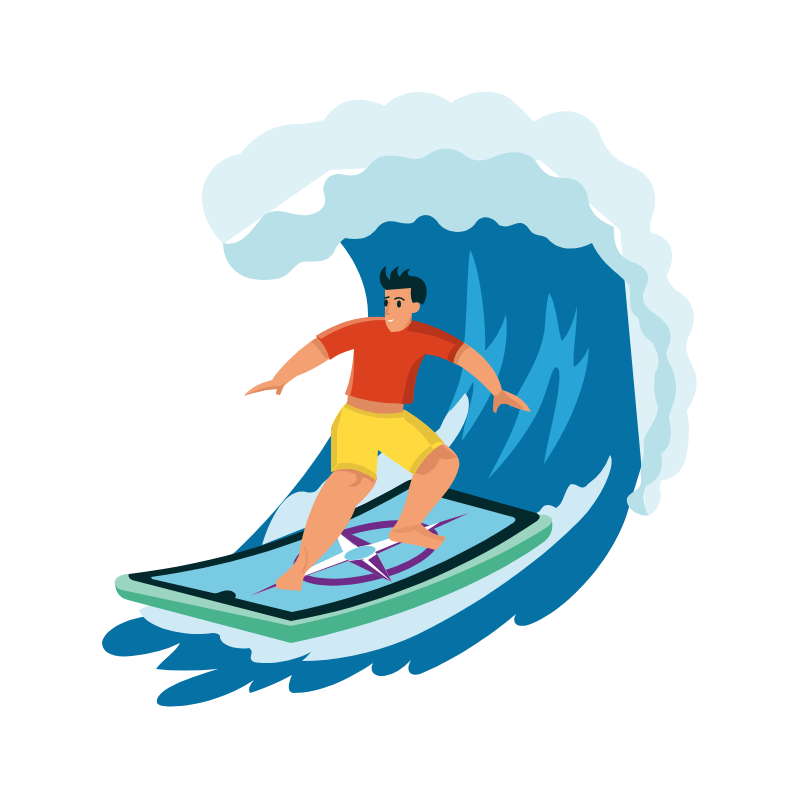
<!DOCTYPE html>
<html lang="en">
<head>
<meta charset="utf-8">
<title>Surfer riding a phone</title>
<style>
:root{--paper:#fff;--sea:#0571a4;--streak:#28a5d6;--foam:#def1f6;--foam-shade:#b8e0e8;--spray:#cfeaf5;--screen:#78cbe3;--bezel:#03292c;--case:#48b38d;--case-light:#9bd4c0;--violet:#6f2b87;--skin:#f3a073;--skin-shade:#df8a5f;--shirt:#dc411f;--shirt-shade:#b8341a;--shirt-light:#e9805b;--shorts:#ffda3f;--shorts-shade:#e6c13a;--hair:#03292c}
html,body{margin:0;width:800px;height:800px;overflow:hidden;background:var(--paper)}
svg{display:block}
.sea{fill:var(--sea)}.streak{fill:var(--streak)}.foam{fill:var(--foam)}.foam-shade{fill:var(--foam-shade)}.spray{fill:var(--spray)}
.screen{fill:var(--screen)}.bezel{fill:var(--bezel)}.case{fill:var(--case)}.case-light{fill:var(--case-light)}
.violet{fill:var(--violet)}.white{fill:var(--paper)}.ring{fill:none;stroke:var(--violet);stroke-width:7}
.skin{fill:var(--skin)}.skin-shade{fill:var(--skin-shade)}
.shirt{fill:var(--shirt)}.shirt-shade{fill:var(--shirt-shade)}.shirt-light{fill:var(--shirt-light)}
.shorts{fill:var(--shorts)}.shorts-shade{fill:var(--shorts-shade)}.hair{fill:var(--hair)}
.brow{fill:none;stroke:var(--hair);stroke-width:1.5;stroke-linecap:round}
.crease{fill:none;stroke:var(--skin-shade);stroke-width:2;stroke-linecap:round}
</style>
</head>
<body>
<svg width="800" height="800" viewBox="0 0 800 800" role="img" aria-label="Man surfing a big wave on a smartphone">
  <g id="wave">
    <path class="sea" d="M340 242C356 262 369 288 368 318C368 350 358 385 345 408C330 445 285 505 234 553L150 616C128 618 106 628 102 642C102 653 113 658 132 656Q160 653 180 643C176 652 162 660 156 669Q182 672 218 669C192 677 154 689 157 703C160 709 190 707 214 699Q236 692 254 680Q247 688 250 693Q272 686 292 675C288 684 287 692 293 693C320 693 348 680 373 663C369 671 374 677 384 676Q398 674 411 660C405 671 410 677 420 674C450 662 488 638 516 614C511 623 517 628 528 625C566 612 618 556 630 503L662 400L640 290L596 230L480 205L360 225Z"/>
    <g id="water-streaks">
      <path class="streak" d="M470 250C478 262 487 318 485 351Q500 335 506 314C511 362 490 402 462 441C464 420 476 392 473 382Q460 408 443 424C452 400 466 376 464 345C467 322 467 270 470 250Z"/>
      <path class="streak" d="M549 293C556 302 558 330 562 341Q572 330 577 306C577 330 572 358 574 367Q583 361 589 347C588 385 566 432 544 464C548 436 562 390 559 370C553 358 549 388 540 407C528 433 508 458 488 479C501 454 518 424 522 400Q512 404 508 411C524 382 543 354 545 325Q546 304 549 293Z"/>
    </g>
    <path class="foam" d="M223 244C210 230 201 213 202 195C204 172 220 157 240 154C254 136 272 125 295 124Q310 124 324 120C335 104 352 92 385 106C402 88 432 88 451 103C468 90 500 86 515 103Q524 111 534 122C562 102 595 111 602 140Q610 157 627 165C650 172 660 190 653 214Q648 227 651 233C671 236 678 254 667 275Q667 283 677 291C694 300 699 318 688 338C683 350 690 360 695 372C700 388 693 400 687 411Q691 430 687 452C685 468 676 479 662 480Q658 486 661 494C660 506 654 515 646 516L620 230L540 160L330 170Z"/>
    <path class="foam-shade" d="M223 243C242 248 253 228 264 215C279 205 292 217 308 215C327 211 327 201 323 190C325 176 333 172 345 175C369 179 368 157 385 156C402 153 413 163 424 157C438 147 449 146 462 153Q475 165 491 158C507 150 525 150 535 160C545 177 554 178 568 178C583 180 588 192 589 204C593 216 601 221 614 227C613 250 622 258 632 262C648 267 652 276 644 291C640 304 648 309 659 317C671 327 674 336 667 350C664 360 674 365 675 380C679 398 670 407 669 418C674 440 668 448 661 454C665 474 655 482 646 486Q640 497 648 515C638 517 625 508 627 498C632 490 643 490 641 478C639 465 645 460 644 445C641 435 657 424 658 407C653 393 654 383 655 373C661 364 659 354 652 342C640 334 641 328 638 318C626 309 632 299 629 285C618 272 603 266 592 243C574 252 557 250 547 238C541 234 534 237 529 229C519 215 512 231 499 225C492 216 481 214 475 224C464 237 446 232 439 224C432 213 421 212 414 222C403 228 390 214 378 227C369 240 357 240 345 238Q338 242 334 252C326 265 314 260 302 262C292 266 290 277 276 279C244 284 224 270 223 243Z"/>
  </g>
  <g id="spray">
    <path class="spray" d="M262 545C272 512 288 488 306 492Q314 494 318 489C328 474 348 466 365 468L390 445Q425 444 440 428Q446 413 452 409Q460 400 465 393C474 402 467 424 450 446L410 486Z"/>
    <path class="spray" d="M540 511C544 502 552 505 556 508C564 504 564 490 571 484C579 484 582 492 588 484Q603 474 610 455C617 464 601 502 574 526C530 570 460 616 405 640C370 654 335 661 302 661Q307 657 311 652C292 662 268 665 254 662C246 658 256 652 249 648C238 650 222 646 220 638Q221 633 212 633C190 637 146 630 139 610L200 580L480 545Z"/>
  </g>
  <g id="phone-board">
    <path class="case" d="M115 584Q116 597 128 600L291 643C400 620 492 580 545 541Q554 533 552 521L300 600Z"/>
    <path class="case-light" d="M128 574C112 575 111 587 122 590L291 626C390 606 488 565 544 529Q553 524 552 519Q548 513 538 515L300 590Z"/>
    <path class="bezel" d="M129 574C230 562 320 531 405 482Q411 478 419 480L536 513Q543 516 537 521C470 566 386 604 291 621L132 580Q127 577 129 574Z"/>
    <path class="screen" d="M151 577C245 564 330 535 409 489L513 517Q518 519 513 523C446 566 370 596 292 612L235 598C239 592 228 588 220 592Q216 594 213 593L152 579Z"/>
    <g id="compass">
      <ellipse class="ring" cx="366" cy="553" rx="71" ry="25" transform="rotate(-13 366 553)"/>
      <path class="white" d="M333 528L372 544L469 513L377 554L392 582L348 561L250 596L343 552Z"/>
      <path class="violet" d="M333 528L355 545L343 552ZM392 582L368 560L377 554ZM469 513L375 552L377 554ZM250 596L350 559L348 561Z"/>
      <path class="violet" d="M333 528L340 529L372 544L358 547ZM392 582L383 578L348 561L366 559Z"/>
      <path class="white" d="M333 528L358 548L343 552ZM392 582L362 560L377 554Z"/>
      <path class="violet" d="M392 582L377 554L368 560ZM469 513L440 522L420 535ZM250 596L282 584L300 572Z"/>
      <ellipse class="screen" cx="360" cy="553" rx="16" ry="6" transform="rotate(-15 360 553)"/>
    </g>
  </g>
  <g id="surfer">
    <g id="legs">
      <path class="skin" d="M425 453L443 443Q462 455 459 467C454 489 432 506 421 524Q430 535 446 537Q442 545 436 550Q414 544 392 541Q386 537 391 530C401 520 407 500 409 488Q414 472 414 470Z"/>
      <path class="skin-shade" d="M414 473Q423 453 441 444L457 457Q446 461 440 458Q437 469 424 475Z"/>
      <path class="skin-shade" d="M391 531Q408 526 421 524Q433 536 445 537L443 541Q421 536 415 530Q404 536 391 531Z" opacity=".55"/>
      <path class="skin" d="M335 470L376 474C380 482 369 494 356 506C349 529 325 554 306 572Q302 580 301 591L279 589Q272 584 280 577Q295 566 299 555C303 526 317 488 335 470Z"/>
      <path class="skin-shade" d="M333 472Q352 459 377 478L373 483Q367 477 362 478Q361 489 347 486Q361 482 355 474Q344 469 333 472Z"/>
      <path class="crease" d="M305 548Q310 559 303 572" opacity=".6"/>
    </g>
    <g id="shorts">
      <path class="shorts" d="M347 402L405 410Q430 425 444 443Q425 453 414 475L378 450L376 480Q352 462 331 472V428Q337 412 347 402Z"/>
      <path class="shorts-shade" d="M347 402Q374 418 405 410L404 417Q372 422 344 407ZM331 428Q337 414 343 408L337 430V466L331 472ZM405 410Q431 426 444 443L433 449Q423 432 404 419ZM331 472Q352 462 376 480L376 474Q356 459 337 464ZM414 475Q423 454 444 443L438 442Q419 450 409 471Z"/>
    </g>
    <path class="skin-shade" d="M348 394L404 401L403 412Q375 418 347 404Z"/>
    <g id="arms">
      <path class="skin" d="M319 336L331 358Q313 370 297 376Q288 382 284 386Q280 389 280 395L276 394L277 388Q260 389 244 396Q252 385 272 380C280 367 301 347 319 336Z"/>
      <path class="skin-shade" d="M318 337L330 358L325 358Q316 344 311 342ZM244 396Q262 386 279 386Q282 386 285 382L283 388L280 395L276 394L277 389Q261 390 244 396Z"/>
      <path class="skin" d="M463 342C479 351 498 369 502 390Q524 396 531 412Q517 409 507 404Q498 401 496 413L493 411L494 396C481 381 467 369 451 361Z"/>
      <path class="skin-shade" d="M463 342L451 361L457 365Q461 351 470 347ZM494 396Q499 395 502 390L510 398Q519 402 524 410L507 404Q498 401 496 413L493 411Z"/>
    </g>
    <g id="shirt">
      <path class="shirt" d="M316 336C337 323 360 316 385 317L412 322Q439 326 464 343Q455 351 453 363Q438 355 424 354Q414 376 413 403Q378 406 345 394Q354 378 354 349Q339 353 330 360Q326 346 316 336Z"/>
      <path class="shirt-light" d="M316 336Q350 314 385 317L386 320Q352 319 321 339ZM354 349Q355 380 350 396L345 394Q352 377 354 349Z"/>
      <path class="shirt-shade" d="M412 320Q442 327 464 343Q455 351 453 363L447 359Q450 349 456 345Q432 333 407 331ZM426 354Q413 373 413 403L401 404C408 386 404 364 426 354Z"/>
    </g>
    <g id="head">
      <path class="skin" d="M385 289L411 286L412 302Q420 300 420 307Q419 313 412 313L411 322Q404 333 391 332Q384 325 385 315Z"/>
      <path class="skin-shade" d="M412 312Q411 320 403 328L411 323Z"/>
      <path class="hair" d="M386 290Q378 284 380 274Q382 268 386 266Q384 276 390 280Q389 270 399 266Q395 273 400 277Q403 269 410 269Q405 275 411 276C426 276 431 290 423 305Q419 301 413 303Q410 298 411 288Q398 289 386 290Z"/>
      <ellipse class="hair" cx="386" cy="303" rx="2" ry="3.5"/>
      <ellipse class="hair" cx="399" cy="304" rx="2" ry="3.5"/>
      <path class="brow" d="M385 298L389 297M395 299Q400 296 404 300"/>
      <path class="crease" d="M389 302Q388 309 386 314H389"/>
      <path class="white" d="M387 320Q391 321 394 319Q391 324 387 320Z"/>
    </g>
  </g>
</svg>
</body>
</html>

# # #

**WORK ITEM**
Go through the material above and output exactly the lines from the one containing "528L358 548L343 552ZM392" through the one containing "402L405 410Q430 425".

**RESPONSE TO THE EXERCISE**
      <path class="white" d="M333 528L358 548L343 552ZM392 582L362 560L377 554Z"/>
      <path class="violet" d="M392 582L377 554L368 560ZM469 513L440 522L420 535ZM250 596L282 584L300 572Z"/>
      <ellipse class="screen" cx="360" cy="553" rx="16" ry="6" transform="rotate(-15 360 553)"/>
    </g>
  </g>
  <g id="surfer">
    <g id="legs">
      <path class="skin" d="M425 453L443 443Q462 455 459 467C454 489 432 506 421 524Q430 535 446 537Q442 545 436 550Q414 544 392 541Q386 537 391 530C401 520 407 500 409 488Q414 472 414 470Z"/>
      <path class="skin-shade" d="M414 473Q423 453 441 444L457 457Q446 461 440 458Q437 469 424 475Z"/>
      <path class="skin-shade" d="M391 531Q408 526 421 524Q433 536 445 537L443 541Q421 536 415 530Q404 536 391 531Z" opacity=".55"/>
      <path class="skin" d="M335 470L376 474C380 482 369 494 356 506C349 529 325 554 306 572Q302 580 301 591L279 589Q272 584 280 577Q295 566 299 555C303 526 317 488 335 470Z"/>
      <path class="skin-shade" d="M333 472Q352 459 377 478L373 483Q367 477 362 478Q361 489 347 486Q361 482 355 474Q344 469 333 472Z"/>
      <path class="crease" d="M305 548Q310 559 303 572" opacity=".6"/>
    </g>
    <g id="shorts">
      <path class="shorts" d="M347 402L405 410Q430 425 444 443Q425 453 414 475L378 450L376 480Q352 462 331 472V428Q337 412 347 402Z"/>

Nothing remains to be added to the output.